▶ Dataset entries
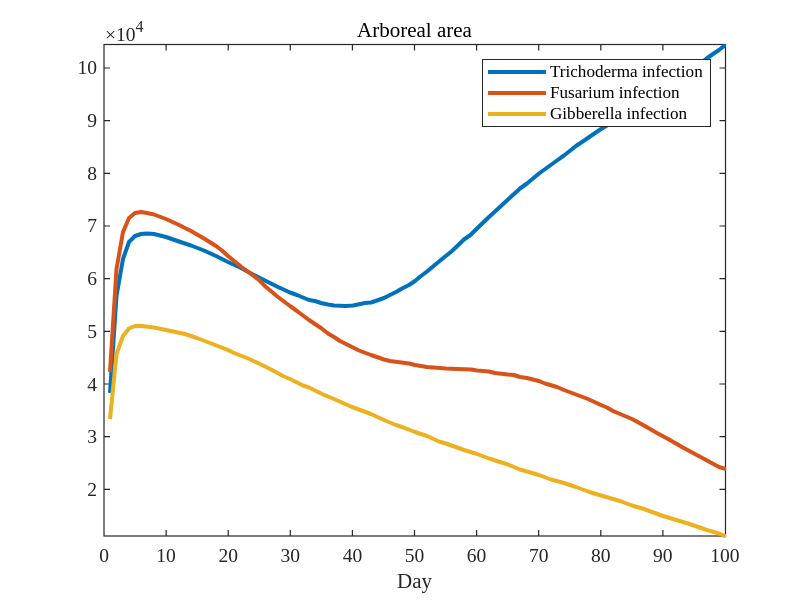
<!DOCTYPE html>
<html lang="en">
<head>
<meta charset="utf-8">
<title>Arboreal area</title>
<style>
:root {
  --paper: #ffffff;
  --axis: #262626;
  --ink: #000000;
  --trichoderma: #0072bd;
  --fusarium: #d95319;
  --gibberella: #edb120;
}
* { box-sizing: border-box; margin: 0; padding: 0; }
html, body { width: 801px; height: 602px; overflow: hidden; background: var(--paper); }
.chart {
  position: relative;
  width: 801px;
  height: 602px;
  font-family: "Liberation Serif", "Times New Roman", serif;
  font-size: 19.5px;
  color: var(--axis);
  background: var(--paper);
}
.plot { position: absolute; inset: 0; display: block; }
.axes { fill: none; stroke: var(--axis); stroke-width: 1.2; }
.curve { fill: none; stroke-width: 4; stroke-linejoin: round; }
.trichoderma { stroke: var(--trichoderma); }
.fusarium { stroke: var(--fusarium); }
.gibberella { stroke: var(--gibberella); }
.title, .x-title {
  position: absolute;
  left: 104px;
  width: 621px;
  text-align: center;
  font-size: 21px;
  font-weight: 400;
  line-height: 24px;
}
.title { top: 18px; color: var(--ink); }
.x-title { top: 569px; }
.exponent { position: absolute; left: 105px; top: 23px; line-height: 24px; white-space: nowrap; }
.exponent sup { position: relative; top: -9px; font-size: 16px; line-height: 0; vertical-align: baseline; }
.y-labels, .x-labels { position: absolute; display: flex; justify-content: space-between; list-style: none; }
.y-labels { left: 60px; top: 55px; width: 37px; height: 448px; flex-direction: column; text-align: right; line-height: 26px; }
.x-labels { left: 84px; top: 543px; width: 661px; line-height: 26px; }
.x-labels li { width: 40px; text-align: center; }
.legend {
  position: absolute;
  left: 482px;
  top: 59px;
  width: 229px;
  height: 68px;
  padding: 2px 5px;
  display: grid;
  grid-template-rows: repeat(3, 1fr);
  list-style: none;
  font-size: 17.1px;
  line-height: 20px;
  color: var(--ink);
  background: var(--paper);
  border: 1px solid var(--axis);
}
.legend li { display: flex; align-items: center; gap: 4px; white-space: nowrap; }
.swatch { flex: none; width: 58px; height: 4px; }
.swatch.trichoderma { background: var(--trichoderma); }
.swatch.fusarium { background: var(--fusarium); }
.swatch.gibberella { background: var(--gibberella); }
</style>
</head>
<body>
<main class="chart">
  <svg class="plot" width="801" height="602" viewBox="0 0 801 602" role="img" aria-label="Line chart of arboreal area by day for three infections">
    <defs>
      <clipPath id="plot-area"><rect x="103" y="44" width="623" height="494"/></clipPath>
      <path id="x-ticks" d="M166.1 0v6M228.2 0v6M290.3 0v6M352.4 0v6M414.5 0v6M476.6 0v6M538.7 0v6M600.8 0v6M662.9 0v6"/>
      <path id="y-ticks" d="M0 68h6M0 120.7h6M0 173.4h6M0 226h6M0 278.7h6M0 331.4h6M0 384h6M0 436.7h6M0 489.4h6"/>
    </defs>
    <g class="axes">
      <rect x="104" y="44.5" width="621.5" height="491.5"/>
      <use href="#x-ticks" y="44.5"/>
      <use href="#x-ticks" y="530"/>
      <use href="#y-ticks" x="104"/>
      <use href="#y-ticks" x="719.5"/>
    </g>
    <g clip-path="url(#plot-area)">
      <path class="curve trichoderma" d="M110 393L116.500 296L123 259L129 242L135 236L141 234L147 233.500L154 234L166 237L179 241.500L191 245.500L204 250.500L216 256L228 262L241 268L253 274.500L266 281L278 287L290 292.500L297 295L303 297.500L309 300L315 301L321 303L328 304.500L334 305.500L346 306L353 305.500L365 303L371 302.500L377 300.500L384 298L390 295L396 292L402 288.500L409 285L415 281L421 276L427 271.500L439 261.500L452 251L464 239.500L471 234.500L477 228.500L489 217L495 211.500L508 199.500L520 188.500L527 183.500L539 173.500L557 160.500L564 155.500L576 146L582 142L601 129L613 122L650 99L700 64L706 59L713 54L719 50L726 44.500"/>
      <path class="curve fusarium" d="M110 372L116.500 269L123 232L129 218L135 213L141 212L147 213L154 214.500L166 219L179 225L191 231L204 238.500L216 246L222 250.500L228 256L241 266.500L247 271L259 280L266 287L278 297L290 306L297 311L309 320L321 328L328 333.500L334 337L340 341L352 347L359 350.500L371 355L384 359.500L390 361L409 363.500L415 365L427 367L446 368.500L458 369L471 369.500L477 370.500L489 371.500L495 373L508 374.500L514 375L520 377L527 378L539 381L545 383.500L557 387L564 390L576 394.500L588 399L601 405L607 407.500L613 411L632 419L644 425.500L657 433L669 439.500L682 447L694 453.500L707 460.500L719 467L726 469"/>
      <path class="curve gibberella" d="M110 419L116.500 354L123 336L129 328.500L135 326L142 326L154 327.500L166 330L185 334L197 338L210 343L228 350L234 353L247 358L259 363.500L272 370L284 376.500L290 379L303 385.500L309 387.500L322 394L334 399L352 407L371 414L384 420L396 425L402 427L415 432L427 436L439 441.500L446 443.500L464 450L477 454L489 458.500L508 464.500L520 469.500L539 475L551 479.500L564 483L576 487L588 491.500L601 495.500L620 501L632 505.500L644 509L663 516L688 523.500L707 530L719 533.500L726 536.500"/>
    </g>
  </svg>
  <h1 class="title">Arboreal area</h1>
  <p class="exponent">×10<sup>4</sup></p>
  <ol class="y-labels">
    <li>10</li><li>9</li><li>8</li><li>7</li><li>6</li><li>5</li><li>4</li><li>3</li><li>2</li>
  </ol>
  <ol class="x-labels">
    <li>0</li><li>10</li><li>20</li><li>30</li><li>40</li><li>50</li><li>60</li><li>70</li><li>80</li><li>90</li><li>100</li>
  </ol>
  <p class="x-title">Day</p>
  <ul class="legend">
    <li><span class="swatch trichoderma"></span>Trichoderma infection</li>
    <li><span class="swatch fusarium"></span>Fusarium infection</li>
    <li><span class="swatch gibberella"></span>Gibberella infection</li>
  </ul>
</main>
</body>
</html>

▶ Requirement
Each line above should be written out again exactly, without any image.

▶ Answer
<!DOCTYPE html>
<html lang="en">
<head>
<meta charset="utf-8">
<title>Arboreal area</title>
<style>
:root {
  --paper: #ffffff;
  --axis: #262626;
  --ink: #000000;
  --trichoderma: #0072bd;
  --fusarium: #d95319;
  --gibberella: #edb120;
}
* { box-sizing: border-box; margin: 0; padding: 0; }
html, body { width: 801px; height: 602px; overflow: hidden; background: var(--paper); }
.chart {
  position: relative;
  width: 801px;
  height: 602px;
  font-family: "Liberation Serif", "Times New Roman", serif;
  font-size: 19.5px;
  color: var(--axis);
  background: var(--paper);
}
.plot { position: absolute; inset: 0; display: block; }
.axes { fill: none; stroke: var(--axis); stroke-width: 1.2; }
.curve { fill: none; stroke-width: 4; stroke-linejoin: round; }
.trichoderma { stroke: var(--trichoderma); }
.fusarium { stroke: var(--fusarium); }
.gibberella { stroke: var(--gibberella); }
.title, .x-title {
  position: absolute;
  left: 104px;
  width: 621px;
  text-align: center;
  font-size: 21px;
  font-weight: 400;
  line-height: 24px;
}
.title { top: 18px; color: var(--ink); }
.x-title { top: 569px; }
.exponent { position: absolute; left: 105px; top: 23px; line-height: 24px; white-space: nowrap; }
.exponent sup { position: relative; top: -9px; font-size: 16px; line-height: 0; vertical-align: baseline; }
.y-labels, .x-labels { position: absolute; display: flex; justify-content: space-between; list-style: none; }
.y-labels { left: 60px; top: 55px; width: 37px; height: 448px; flex-direction: column; text-align: right; line-height: 26px; }
.x-labels { left: 84px; top: 543px; width: 661px; line-height: 26px; }
.x-labels li { width: 40px; text-align: center; }
.legend {
  position: absolute;
  left: 482px;
  top: 59px;
  width: 229px;
  height: 68px;
  padding: 2px 5px;
  display: grid;
  grid-template-rows: repeat(3, 1fr);
  list-style: none;
  font-size: 17.1px;
  line-height: 20px;
  color: var(--ink);
  background: var(--paper);
  border: 1px solid var(--axis);
}
.legend li { display: flex; align-items: center; gap: 4px; white-space: nowrap; }
.swatch { flex: none; width: 58px; height: 4px; }
.swatch.trichoderma { background: var(--trichoderma); }
.swatch.fusarium { background: var(--fusarium); }
.swatch.gibberella { background: var(--gibberella); }
</style>
</head>
<body>
<main class="chart">
  <svg class="plot" width="801" height="602" viewBox="0 0 801 602" role="img" aria-label="Line chart of arboreal area by day for three infections">
    <defs>
      <clipPath id="plot-area"><rect x="103" y="44" width="623" height="494"/></clipPath>
      <path id="x-ticks" d="M166.1 0v6M228.2 0v6M290.3 0v6M352.4 0v6M414.5 0v6M476.6 0v6M538.7 0v6M600.8 0v6M662.9 0v6"/>
      <path id="y-ticks" d="M0 68h6M0 120.7h6M0 173.4h6M0 226h6M0 278.7h6M0 331.4h6M0 384h6M0 436.7h6M0 489.4h6"/>
    </defs>
    <g class="axes">
      <rect x="104" y="44.5" width="621.5" height="491.5"/>
      <use href="#x-ticks" y="44.5"/>
      <use href="#x-ticks" y="530"/>
      <use href="#y-ticks" x="104"/>
      <use href="#y-ticks" x="719.5"/>
    </g>
    <g clip-path="url(#plot-area)">
      <path class="curve trichoderma" d="M110 393L116.500 296L123 259L129 242L135 236L141 234L147 233.500L154 234L166 237L179 241.500L191 245.500L204 250.500L216 256L228 262L241 268L253 274.500L266 281L278 287L290 292.500L297 295L303 297.500L309 300L315 301L321 303L328 304.500L334 305.500L346 306L353 305.500L365 303L371 302.500L377 300.500L384 298L390 295L396 292L402 288.500L409 285L415 281L421 276L427 271.500L439 261.500L452 251L464 239.500L471 234.500L477 228.500L489 217L495 211.500L508 199.500L520 188.500L527 183.500L539 173.500L557 160.500L564 155.500L576 146L582 142L601 129L613 122L650 99L700 64L706 59L713 54L719 50L726 44.500"/>
      <path class="curve fusarium" d="M110 372L116.500 269L123 232L129 218L135 213L141 212L147 213L154 214.500L166 219L179 225L191 231L204 238.500L216 246L222 250.500L228 256L241 266.500L247 271L259 280L266 287L278 297L290 306L297 311L309 320L321 328L328 333.500L334 337L340 341L352 347L359 350.500L371 355L384 359.500L390 361L409 363.500L415 365L427 367L446 368.500L458 369L471 369.500L477 370.500L489 371.500L495 373L508 374.500L514 375L520 377L527 378L539 381L545 383.500L557 387L564 390L576 394.500L588 399L601 405L607 407.500L613 411L632 419L644 425.500L657 433L669 439.500L682 447L694 453.500L707 460.500L719 467L726 469"/>
      <path class="curve gibberella" d="M110 419L116.500 354L123 336L129 328.500L135 326L142 326L154 327.500L166 330L185 334L197 338L210 343L228 350L234 353L247 358L259 363.500L272 370L284 376.500L290 379L303 385.500L309 387.500L322 394L334 399L352 407L371 414L384 420L396 425L402 427L415 432L427 436L439 441.500L446 443.500L464 450L477 454L489 458.500L508 464.500L520 469.500L539 475L551 479.500L564 483L576 487L588 491.500L601 495.500L620 501L632 505.500L644 509L663 516L688 523.500L707 530L719 533.500L726 536.500"/>
    </g>
  </svg>
  <h1 class="title">Arboreal area</h1>
  <p class="exponent">×10<sup>4</sup></p>
  <ol class="y-labels">
    <li>10</li><li>9</li><li>8</li><li>7</li><li>6</li><li>5</li><li>4</li><li>3</li><li>2</li>
  </ol>
  <ol class="x-labels">
    <li>0</li><li>10</li><li>20</li><li>30</li><li>40</li><li>50</li><li>60</li><li>70</li><li>80</li><li>90</li><li>100</li>
  </ol>
  <p class="x-title">Day</p>
  <ul class="legend">
    <li><span class="swatch trichoderma"></span>Trichoderma infection</li>
    <li><span class="swatch fusarium"></span>Fusarium infection</li>
    <li><span class="swatch gibberella"></span>Gibberella infection</li>
  </ul>
</main>
</body>
</html>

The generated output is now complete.